2

While reading some info about Systemd, I saw there was an 'emergency' Runlevel, linked to 'emergency.target'. Any idea what it is, and when they use it? Merci

1 Answer 1

4

Bonjour. The best write up comes from Red Hat.

The first step in severe problem resolution is rescue mode initiated with:

~]# systemctl rescue

Broadcast message from root@localhost on pts/0 (Fri 2013-10-25 18:23:15 CEST):

The system is going down to rescue mode NOW!

However there are times where rescue mode doesn't work and you have to enter emergency mode. This mounts foot file system as read-only, doesn't mount any other local file systems and doesn't enable network connections. To enter emergency mode use:

systemctl emergency

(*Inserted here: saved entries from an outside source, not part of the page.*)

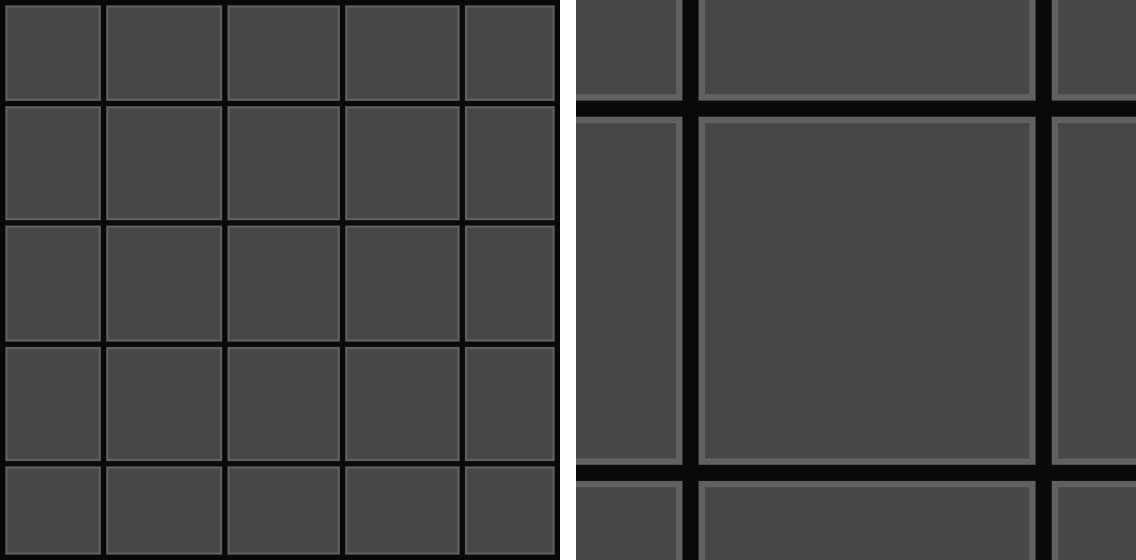
Left, the full canvas; right, a detail of the centre.
Give the GLSL for this pattern, as a Shadertoy shader.

```glsl
// Flat grey tiles, five by five and slightly uneven, with pale rims and black seams.
#define SEAMS_X vec4(0.1849, 0.4015, 0.6117, 0.8255)
#define SEAMS_Y vec4(0.1719, 0.3852, 0.6020, 0.8151)
#define SEAM_HALF_WIDTH 0.0048
#define RIM_WIDTH 0.0038
#define TILE_COLOR vec3(0.28)
#define RIM_COLOR vec3(0.38)
#define SEAM_COLOR vec3(0.035)

// Distance along one axis to the nearest inner seam or border seam.
float seamDistance(float p, vec4 seams) {
    vec4 inner = abs(p - seams);
    float border = min(p, 1.0 - p) - SEAM_HALF_WIDTH;
    float nearest = min(min(inner.x, inner.y), min(inner.z, inner.w));
    return min(nearest, max(border, 0.0));
}

void mainImage(out vec4 fragColor, in vec2 fragCoord) {
    vec2 uv = fragCoord / iResolution.xy;
    float aa = 0.75 / min(iResolution.x, iResolution.y);

    // Depth inside the tile, negative within a seam
    float depth = min(seamDistance(uv.x, SEAMS_X),
                      seamDistance(uv.y, SEAMS_Y)) - SEAM_HALF_WIDTH;

    // Pale rim around the face, then the dark seam over both
    float face = smoothstep(-aa, aa, depth - RIM_WIDTH);
    float tile = smoothstep(-aa, aa, depth);
    vec3 color = mix(RIM_COLOR, TILE_COLOR, face);
    color = mix(SEAM_COLOR, color, tile);

    fragColor = vec4(color, 1.0);
}
```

This is an abbreviated summary so please read the Red Hat link for more detailed systemd usage.

All-in-all I think we all hope we never have to use rescue target in the first place or emergency target second place.

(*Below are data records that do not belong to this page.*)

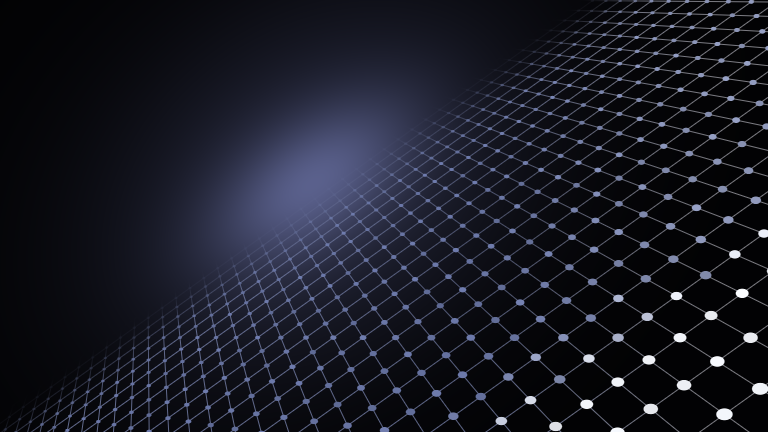
Write a Shadertoy shader that draws this background.

```glsl
// Plane geometry, in units of the canvas height
const vec2 ALONG = vec2(0.814, 0.581);    // direction of the far edge
const vec2 ACROSS = vec2(0.581, -0.814);  // direction towards the viewer
const float ALONG_SHIFT = -0.859;
const float DEPTH_SHIFT = 0.6235;
const float EDGE_DEPTH = 0.597;
const vec2 CELL = vec2(0.065, 0.04795);
const vec2 PHASE = vec2(0.21, 0.33);

// Wires and nodes
const float WIRE_HALF_WIDTH = 0.00105;
const float NODE_RADIUS = 0.0073;
const float NODE_GROWTH = 1.75;
const vec2 NODE_SQUASH = vec2(0.84, 1.16);

// Light
const vec2 GLOW_CENTER = vec2(0.725, 0.575);
const vec2 CORE_SIZE = vec2(0.27, 0.14);
const vec2 HALO_SIZE = vec2(0.52, 0.38);

const vec3 NIGHT = vec3(0.008, 0.008, 0.014);
const vec3 CORE_COLOR = vec3(0.21, 0.225, 0.32);
const vec3 HALO_COLOR = vec3(0.135, 0.145, 0.215);
const vec3 WIRE_BLUE = vec3(0.46, 0.50, 0.66);
const vec3 WIRE_PALE = vec3(0.60, 0.60, 0.63);
const vec3 NODE_BLUE = vec3(0.42, 0.47, 0.66);
const vec3 NODE_WHITE = vec3(0.95, 0.96, 0.98);

float hash(vec2 cell) {
    return fract(sin(dot(cell, vec2(127.1, 311.7))) * 43758.5);
}

// Screen point to (position along the edge, depth)
vec2 toPlane(vec2 p) {
    return vec2(dot(p, ALONG) + ALONG_SHIFT, dot(p, ACROSS) + DEPTH_SHIFT);
}

float gaussian(vec2 q) {
    return exp(-dot(q, q));
}

// Antialiased coverage of a thin line
float wire(float dist, float pixel) {
    float thinness = min(1.0, 2.0 * WIRE_HALF_WIDTH / pixel);
    float halfWidth = max(WIRE_HALF_WIDTH, 0.5 * pixel);
    return thinness * clamp((halfWidth - dist) / pixel + 0.5, 0.0, 1.0);
}

vec3 background(vec2 p) {
    vec2 offset = p - GLOW_CENTER;
    vec2 q = vec2(dot(offset, ALONG), dot(offset, ACROSS));
    return NIGHT + CORE_COLOR * gaussian(q / CORE_SIZE)
                 + HALO_COLOR * gaussian(q / HALO_SIZE);
}

void mainImage(out vec4 fragColor, in vec2 fragCoord) {
    vec2 p = fragCoord / iResolution.y;
    float pixel = 1.0 / iResolution.y;
    vec3 color = background(p);

    // Perspective grid coordinates
    vec2 plane = toPlane(p);
    float depth = max(plane.y, 0.4);
    vec2 grid = vec2(plane.x / depth, 1.0 / depth) / CELL - PHASE;
    vec2 cell = round(grid);

    // Screen distance to the nearest wires
    vec2 slope = vec2(length(vec2(1.0, plane.x / depth)) / depth,
                      1.0 / (depth * depth)) / CELL;
    vec2 dist = abs(grid - cell) / slope;
    float wires = max(wire(dist.x, pixel), wire(dist.y, pixel));

    // Nearest node, projected back to the screen
    vec2 node = (cell + PHASE) * CELL;
    float nodeDepth = 1.0 / node.y;
    vec2 delta = plane - vec2(node.x * nodeDepth, nodeDepth);
    vec2 away = delta.x * ALONG + delta.y * ACROSS;
    float radius = NODE_RADIUS * pow(nodeDepth, NODE_GROWTH);
    float nodes = clamp((radius - length(away * NODE_SQUASH)) / pixel + 0.5, 0.0, 1.0);

    // Tints and fade at the far edge
    float fade = smoothstep(EDGE_DEPTH - 0.01, EDGE_DEPTH + 0.11, plane.y);
    float rightSide = smoothstep(1.05, 1.7, p.x);
    float glint = hash(cell);
    float white = smoothstep(1.17, 1.36, nodeDepth + 0.12 * (glint - 0.5));
    white = max(white, 0.3 * rightSide);
    vec3 wireColor = mix(WIRE_BLUE, WIRE_PALE, rightSide);
    vec3 nodeColor = mix(NODE_BLUE, NODE_WHITE, white) * (0.88 + 0.16 * glint);

    float dim = 1.0 - 0.25 * gaussian((p - vec2(1.15, 0.5)) / 0.35);
    color = mix(color, wireColor * dim, wires * fade * 0.9);
    color = mix(color, nodeColor, nodes * fade);
    fragColor = vec4(color, 1.0);
}
```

2
  • 1
    Is that mounts foot or mounts root? Sep 9, 2017 at 0:53
  • Indeed, I shoudn't have tried it. But, never mind, I managed to co back. Sep 9, 2017 at 1:12

Your Answer

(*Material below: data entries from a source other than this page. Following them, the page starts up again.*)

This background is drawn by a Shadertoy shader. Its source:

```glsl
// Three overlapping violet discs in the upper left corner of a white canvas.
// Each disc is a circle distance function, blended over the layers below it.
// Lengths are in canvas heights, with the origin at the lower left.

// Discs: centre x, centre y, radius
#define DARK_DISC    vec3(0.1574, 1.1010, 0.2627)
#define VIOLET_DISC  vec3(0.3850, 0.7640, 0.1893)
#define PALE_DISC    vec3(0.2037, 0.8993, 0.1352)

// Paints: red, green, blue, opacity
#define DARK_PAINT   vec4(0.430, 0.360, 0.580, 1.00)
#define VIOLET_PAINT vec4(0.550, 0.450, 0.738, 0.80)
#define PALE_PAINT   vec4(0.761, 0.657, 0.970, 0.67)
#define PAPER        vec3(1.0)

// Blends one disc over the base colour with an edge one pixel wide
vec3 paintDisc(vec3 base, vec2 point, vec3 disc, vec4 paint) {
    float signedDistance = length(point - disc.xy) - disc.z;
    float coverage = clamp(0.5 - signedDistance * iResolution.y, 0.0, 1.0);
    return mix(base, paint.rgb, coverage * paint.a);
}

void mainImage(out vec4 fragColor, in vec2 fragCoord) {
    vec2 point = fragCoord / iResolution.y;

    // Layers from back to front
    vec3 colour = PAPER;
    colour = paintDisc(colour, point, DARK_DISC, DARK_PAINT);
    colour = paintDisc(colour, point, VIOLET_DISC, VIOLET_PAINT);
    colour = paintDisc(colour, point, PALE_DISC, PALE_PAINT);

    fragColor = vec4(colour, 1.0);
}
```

By clicking “Post Your Answer”, you agree to our terms of service, privacy policy and cookie policy

Not the answer you're looking for? Browse other questions tagged or ask your own question.